5 Jan 2021

2021 RISA Funding: Competition 1 Webinar (1/12) and Competition 2 Guidance

2021 RISA Funding: Competition 1 Webinar (1/12) and Competition 2 Guidance

CPO’s Regional Integrated Sciences and Assessments (RISA) Program will host the final informational webinar for the 2021 Funding Opportunity on January 12. The webinar will focus on advanced aspects of competition 1 proposals, such as evaluation and the small grants competition. Program managers will again be available to answer questions during this critical phase of proposal.

A second webinar will not be held for competition 2. Generic guidance is provided below based on letters of intent submitted to the program in December.

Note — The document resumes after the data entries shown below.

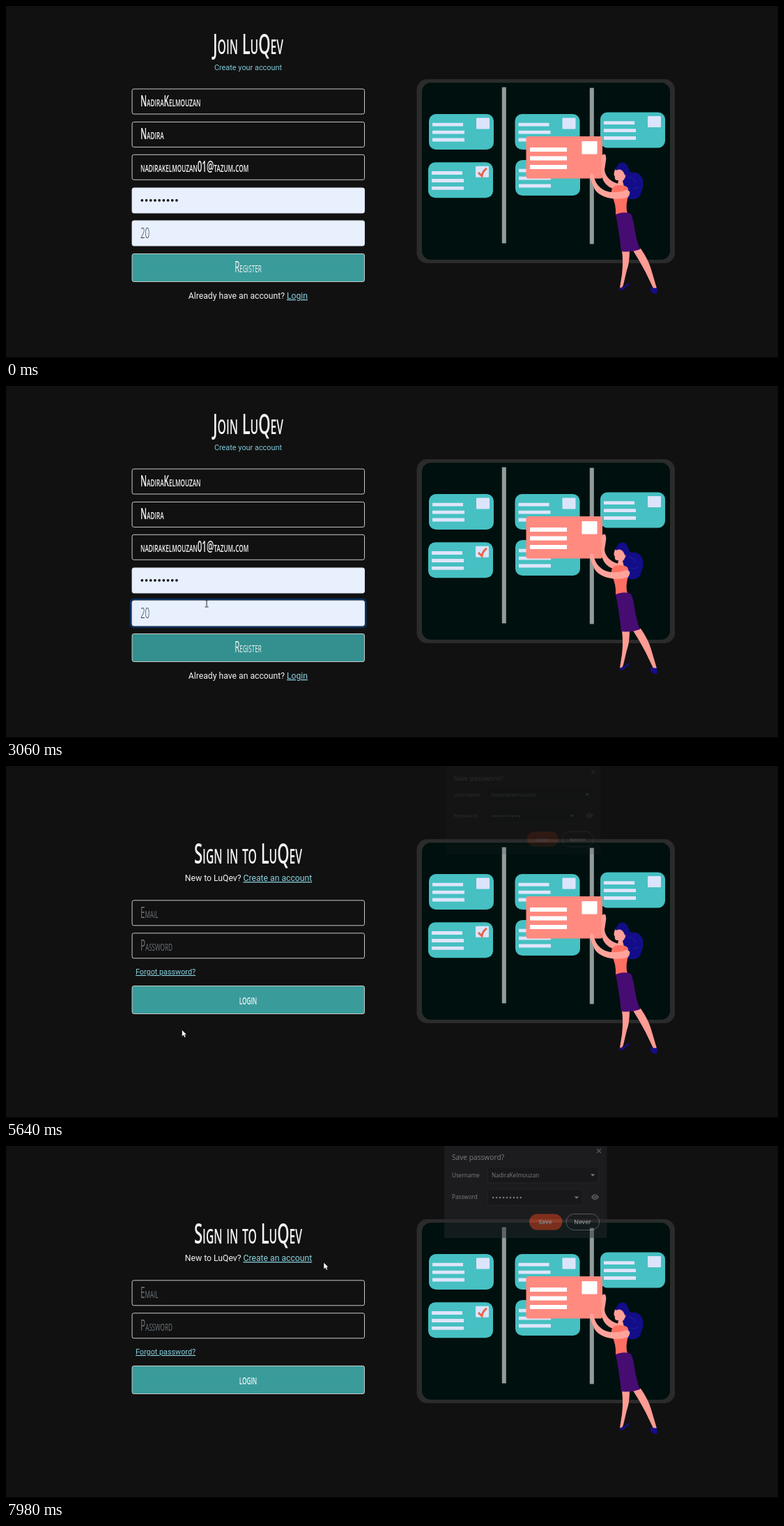
An HTML page that plays this animation: 1108x505 px, repeating every 8 s.

```html
<!DOCTYPE html>
<html lang="en">
<head>
<meta charset="utf-8">
<title>Sign-up flow</title>
<style>
  html, body { margin: 0; width: 100%; height: 100%; overflow: hidden; background: #111; }
  svg { display: block; width: 1108px; height: 505px; }
  .hand { font-family: "Open Sans", "Noto Sans", sans-serif; font-variant: small-caps; }
  .body { font-family: Roboto, sans-serif; font-weight: 400; }
  .ui { font-family: "Open Sans", "Noto Sans", sans-serif; font-size: 8.2px; fill: #f1f1f1; }
  .link { text-decoration: underline; }
</style>
</head>
<body>
<svg id="stage" viewBox="0 0 1108 505"></svg>
<script>
const LOOP = 8000;
const CONDENSE = 0.55; // one narrow look for all hand lettering
const WHITE = '#f4f4f4', CYAN = '#8bd5e4', TEAL = [58, 155, 155];
const USER = 'NadiraKelmouzan', APP = 'LuQev';

const hand = (x, y, text, { size = 21, fill = WHITE, weight = 600, anchor = 'start' } = {}) =>
  `<text class="hand" transform="translate(${x} ${y}) scale(${CONDENSE} 1)" font-size="${size}"
    font-weight="${weight}" fill="${fill}" text-anchor="${anchor}">${text}</text>`;

const body = (x, y, text, size, fill = WHITE, anchor = 'start', extra = '') =>
  `<text class="body ${extra}" x="${x}" y="${y}" font-size="${size}" fill="${fill}" text-anchor="${anchor}">${text}</text>`;

const box = (x, y, w, h, rx, fill, more = '') =>
  `<rect x="${x}" y="${y}" width="${w}" height="${h}" rx="${rx}" fill="${fill}" ${more}/>`;

const field = (y, { fill = 'none', stroke = '#c9c9c9', h = 36, id = '' } = {}) =>
  box(181, y, 333.5, h, 2.5, fill, `stroke="${stroke}" id="${id}"`);

const ring = (id, y, h) =>
  box(179.2, y - 1.8, 337.1, h + 3.6, 4, 'none', `id="${id}" stroke="#0c305b" stroke-width="2.8" opacity="0"`);

const dots = (x, y, gap, width, color) =>
  `<path d="M${x} ${y}h${gap * 8 + 0.1}" stroke="${color}" stroke-width="${width}"
    stroke-linecap="round" stroke-dasharray="0 ${gap}"/>`;

const title = { size: 40, anchor: 'middle' };
const filled = { fill: '#e8f0fe', stroke: '#dfe6f3' };
const hint = { fill: '#6c757d', weight: 400 };

const registerPage = `<g id="registerPage">
  ${hand(347.5, 69, `Join ${APP}`, title)}
  ${body(347.5, 92, 'Create your account', 10.9, '#80cad8', 'middle')}
  ${field(119)}${hand(193, 144, USER)}
  ${field(166.4)}${hand(193, 191, 'Nadira')}
  ${field(213.3)}${hand(193, 238, 'nadirakelmouzan01@tazum.com')}
  ${field(261, filled)}${dots(195.3, 278.8, 6.2, 3.8, '#111')}
  ${ring('ageRing', 308, 36)}${field(308, filled)}${hand(193, 333, '20', { fill: '#263238', weight: 300 })}
  ${ring('buttonRing', 355.5, 40)}${field(355.5, { h: 40, id: 'register' })}
  ${hand(347.5, 382, 'Register', { anchor: 'middle', weight: 500 })}
  ${body(400, 420, 'Already have an account?', 12.2, WHITE, 'end')}
  ${body(403, 420, 'Login', 12.2, CYAN, 'start', 'link')}
</g>`;

const loginPage = `<g id="loginPage">
  ${hand(347.5, 140, `Sign in to ${APP}`, title)}
  ${body(337.5, 165, `New to ${APP}?`, 12.2, WHITE, 'end')}
  ${body(340.5, 165, 'Create an account', 12.2, CYAN, 'start', 'link')}
  ${field(192.8)}${hand(193, 218, 'Email', hint)}
  ${field(239.8)}${hand(193, 265, 'Password', hint)}
  ${body(186, 299, 'Forgot password?', 10.8, CYAN, 'start', 'link')}
  ${field(315.5, { h: 40, fill: `rgb(${TEAL})` })}
  ${hand(347.5, 341.5, 'login', { anchor: 'middle' })}
</g>`;

const card = (x, y) => `<g transform="translate(${x} ${y})">
  ${box(0, 0, 93, 51, 10, '#46c0c2')}
  <path d="M5 15.2h44M5 26.2h46M5 37h46" stroke="#dfe5fb" stroke-width="4.8"/>
  ${box(68, 5.5, 19, 16, 1, '#dbe4fb')}</g>`;

const woman = `<g>
  <path d="M876 263C859 261 852 245 855 229L854 219Q856 211 860 213Q862 216 861 222L859 235Q861 251 882 256Z" fill="#ff9c94"/>
  <path d="M877 234C876 224 887 221 892 229C895 236 893 238 899 239C906 237 915 244 914 253C916 261 912 263 911 270C908 278 898 279 891 275C885 268 889 259 884 249Z" fill="#130d89"/>
  <path d="M893 246q9-1 11 8M897 261q7 2 11-2" fill="none" stroke="#211a9c" stroke-width="1.2"/>
  <path d="M874 235Q880 230 887 235L890 242Q888 249 885 251L887 259L877 260L879 250Q873 251 874 245Q871 242 874 235Z" fill="#ffa199"/>
  <path d="M875 236Q877 223 888 227Q893 232 891 239L889 244L886 238Q882 232 875 236Z" fill="#130d89"/>
  <path d="M874 258Q885 255 892 260Q895 266 892 277Q889 289 892 298L875 299Q876 285 869 270Q868 261 874 258Z" fill="#ff7062"/>
  <path d="M890 264Q899 265 893 274C877 280 853 276 845 263L839 249Q836 241 840 240Q844 241 845 249Q849 260 860 265Q873 270 890 264Z" fill="#ffa39b"/>
  <path d="M884 351L895 350Q895 369 891 379L886 400Q884 406 881 404L884 385Q886 368 884 351ZM900 351L911 348Q922 364 926 378L934 405L929 405L918 382Q909 365 900 351Z" fill="#ff9c94"/>
  <path d="M875 299Q886 294 897 298C903 312 902 331 910 349Q897 354 883 352Q880 323 875 299Z" fill="#460c72"/>
  <path d="M894 397L893 404L891 401Q888 408 880 408Q880 405 887 402ZM925 403Q931 406 935 404L934 413Q928 413 925 409Z" fill="#150e8b"/>
</g>`;

const illustration = `
  ${box(589.5, 105, 370.5, 264, 15, '#2b2b2b')}
  ${box(597, 110, 356, 254, 13, '#00100f')}
  ${box(711.8, 116.5, 6, 224, 0, '#929c9a')}
  ${box(837.8, 117.5, 6, 224, 0, '#929c9a')}
  ${card(607, 155)}${card(606, 224.3)}${card(730.5, 155)}${card(731, 221)}${card(853, 152.5)}
  <path d="M678 239L683 244Q684 237 690 233" fill="none" stroke="#e46445" stroke-width="2.8"/>
  ${box(746.5, 187, 109.5, 60.5, 3, '#ff8a80')}
  <path d="M752 206h53M752 218.5h53M752 231h53" stroke="#fff" stroke-width="6"/>
  ${box(826.5, 194, 22, 18.5, 1, '#fff')}
  ${woman}`;

const popup = `<g id="popup">
  ${box(626, -4, 233.5, 134, 2, '#292a2e')}
  <path d="M845 2l6 6m0-6l-6 6" stroke="#a5a6aa" stroke-width="1.2"/>
  <text class="ui" x="637" y="18.4" style="font-size:10.2px">Save password?</text>
  <text class="ui" x="637" y="42.5">Username</text>
  <text class="ui" x="637" y="74.3">Password</text>
  ${box(688.5, 28, 159, 23, 1.5, '#202125', 'stroke="#38393d"')}
  ${box(688.5, 60, 136, 23, 1.5, '#202125', 'stroke="#38393d"')}
  <text class="ui" x="694" y="42.5">${USER}</text>
  ${dots(696.2, 72, 4.95, 2.6, '#eee')}
  <path d="M836 38.3h6.4l-3.2 3.3zM812.7 70.5h6.4l-3.2 3.3z" fill="#e8e8e8"/>
  <path d="M836.8 71.3q5.6-8 11.2 0q-5.600 8-11.200 0z" fill="#a5a6aa"/>
  <circle cx="842.4" cy="71.300" r="2" fill="#a5a6aa" stroke="#292a2e"/>
  ${box(748, 95.5, 47.5, 23, 11.5, '#fb542b', 'id="save"')}
  ${box(801, 95.5, 47.5, 23, 11.5, 'none', 'stroke="#a6a6aa"')}
  <text class="ui" x="771" y="110" text-anchor="middle" font-weight="700">Save</text>
  <text class="ui" x="824.5" y="110" text-anchor="middle" font-weight="700">Never</text>
</g>`;

const cursors = `<g id="cursor">
  <path id="arrow" d="M0 0V9.7L2.300 7.700L3.800 11L5.600 10.200L4.200 7H7Z" fill="#fff" stroke="#111" stroke-width=".6"/>
  <path id="pointer" d="M-1 1Q0-.6 1 1V5L4.600 6Q5.600 6.500 5.300 8L4.500 12H-.5L-3.500 8Q-4 6.200-2.600 6.500L-1 7.700Z" fill="#fff" stroke="#111" stroke-width=".6"/>
  <path id="beam" d="M-2.500-5H-.6L0-4.500L.6-5H2.500M0-4.500V4.500M-2.500 5H-.6L0 4.500L.6 5H2.500" fill="none" stroke-width="1"/>
</g>`;

const stage = document.getElementById('stage');
stage.innerHTML = box(0, 0, 1108, 505, 0, '#111') + box(0, 504, 1108, 1, 0, '#000') +
  registerPage + loginPage + illustration + popup + cursors;

const el = id => document.getElementById(id);
const set = (id, name, value) => el(id).setAttribute(name, value);
const show = (id, visible) => set(id, 'visibility', visible ? 'visible' : 'hidden');
const ramp = (t, start, end) => Math.max(0, Math.min(1, (t - start) / (end - start)));
const mix = (a, b, k) => a + (b - a) * k;
const mixColor = (a, b, k) => a.map((v, i) => Math.round(mix(v, b[i], k)));

// time, x, y of the pointer's hot spot
const path = [
  [70, 914, 449], [520, 480, 104], [820, 338, 182], [1030, 329, 201], [1240, 292, 333],
  [1850, 292, 333], [2060, 312, 364], [2200, 312, 364], [2600, 300, 228], [2660, 300, 228],
  [2800, 294, 360], [2970, 291, 360], [3060, 288, 312], [3450, 217, 151], [3660, 207, 331],
  [3860, 207, 331], [4200, 252.5, 378.5], [6290, 252.5, 378.5], [7030, 768, 114],
  [7230, 762.5, 117.5], [7570, 765, 114], [7770, 765, 114], [7980, 456, 167],
];

function pointerAt(t) {
  const i = path.findIndex(p => p[0] > t);
  if (i === 0) return path[0].slice(1);
  if (i < 0) return path[path.length - 1].slice(1);
  const [t0, x0, y0] = path[i - 1], [t1, x1, y1] = path[i];
  const k = ramp(t, t0, t1), eased = k * k * (3 - 2 * k);
  return [mix(x0, x1, eased), mix(y0, y1, eased)];
}

function drawCursor(t, onLogin) {
  const [x, y] = pointerAt(t);
  const inForm = x > 181 && x < 514;
  const over = (tops, h) => inForm && tops.some(top => y >= top && y <= top + h);
  const typing = over(onLogin ? [193, 240] : [119, 166, 213, 261, 308], 36);
  const pressing = over([onLogin ? 315 : 355], 40);
  set('cursor', 'transform', `translate(${x} ${y})`);
  set('beam', 'stroke', !onLogin && y > 260 ? '#222' : '#ddd');
  show('beam', t >= 70 && typing);
  show('pointer', t >= 70 && pressing);
  show('arrow', t >= 70 && !typing && !pressing);
}

function draw(t) {
  const onLogin = t >= 5640;
  show('registerPage', !onLogin);
  show('loginPage', onLogin);

  const hover = ramp(t, 2030, 2180) - ramp(t, 2280, 2430) +
    ramp(t, 2780, 2930) - ramp(t, 2990, 3130) + ramp(t, 4100, 4250);
  const pressed = ramp(t, 4400, 4550);
  const color = mixColor(mixColor(TEAL, [44, 133, 131], hover), [6, 68, 67], pressed);
  set('register', 'fill', `rgb(${color})`);
  set('register', 'stroke', `rgb(${mixColor([201, 201, 201], [92, 150, 222], pressed)})`);
  set('ageRing', 'opacity', ramp(t, 1390, 1590) - pressed);
  set('buttonRing', 'opacity', pressed);

  const entering = ramp(t, 5640, 5830), leaving = ramp(t, 7840, 7980);
  const scale = mix(0.95, 1, entering);
  show('popup', onLogin);
  set('popup', 'opacity', mix(0.12, 1, entering) * mix(1, 0.47, leaving));
  set('popup', 'transform', `translate(${742.7 + 3 * leaving} ${65 + 2 * leaving}) scale(${scale}) translate(-742.7 -65)`);
  set('save', 'fill', t > 7400 && t < 7800 ? '#fc6742' : '#fe522a');

  drawCursor(t, onLogin);
}

const start = performance.now();
function tick() {
  draw((performance.now() - start) % LOOP);
  requestAnimationFrame(tick);
}
tick();
</script>
</body>
</html>
```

The RISA program, which supports the development of knowledge, expertise, and abilities of decision makers to plan and prepare for climate variability and change, is seeking applications for two competitions in FY21: 1) a competition for regional RISA teams in nine U.S. regions, and 2) a competition for collaborative planning activities in the Southeast and U.S. Caribbean. Prior to submitting applications, investigators are highly encouraged to learn more about the RISA program and review the material in the Notice of Funding Opportunity, the Program Information Sheet, and what is provided below. Specific questions should be submitted to


Webinar details:
RISA 2021 Funding Opportunity - Competition 1, Part A

View Recording:

RISA 2021 Funding Opportunity - Competition 1, Part B

When: Tuesday, January 12, 2021 at 3:00 PM ET / 12:00 PM PT.
Note: Part B will cover topics most relevant for the full application phase.

RISA 2021 Funding Opportunity - Competition 2

View Recording:

Competition 2 Guidance following submission of letters of intent:

  • The project must focus on social & economic dimensions of climate variability and change. It is not sufficient to address a physical science issue that has social implications. The social/economic considerations must be the primary subject. 
  • To reflect RISA program objectives, proposals must be regionally relevant and utilize local expertise. The inclusion of experts and institutions based outside of the region must  be well justified. 
  • The proposals must show that new collaborative relationships between relevant and  locally based organizations or stakeholders will be formed as an outcome of the project. 
  • The goal of the competition is to cultivate new partnerships through engagement and to co-develop community-relevant research questions. While data collection might be part of the process, it should not be the primary goal.
  • Proposals must identify and articulate a clear topical scope for the project. 
  • When considering geographic scope, carefully read 1. Determining Geographic Scope on page 3-4 of the RISA Information Sheet. Proposals in this competition are most relevant when they address a geographic scope similar to a RISA team which indicates a scope larger than a sub-state metropolitan area or watershed within a single state. In the case of the U.S. Caribbean, unique cultural and geographic gaps may prevent the inclusion of both Puerto Rico and the U.S. Virgin Islands into a single project, however, the proposals should consider how they might be able to establish partnerships that could grow to cover both places. Projects spanning both the U.S. Caribbean and the Southeast are acceptable but need to be justified.
  • While it is appreciated that work in communities, such as those on the US Virgin Islands, inherently fulfill some justice, equity, diversity, and inclusion (JEDI) principles, proposals must  clearly explain  how JEDI principles will be integrated into the methodology, set of partners, or targeted stakeholders. 



1315 East-West Highway Suite 100
Silver Spring, MD 20910


Americans’ health, security and economic wellbeing are tied to climate and weather. Every day, we see communities grappling with environmental challenges due to unusual or extreme events related to climate and weather.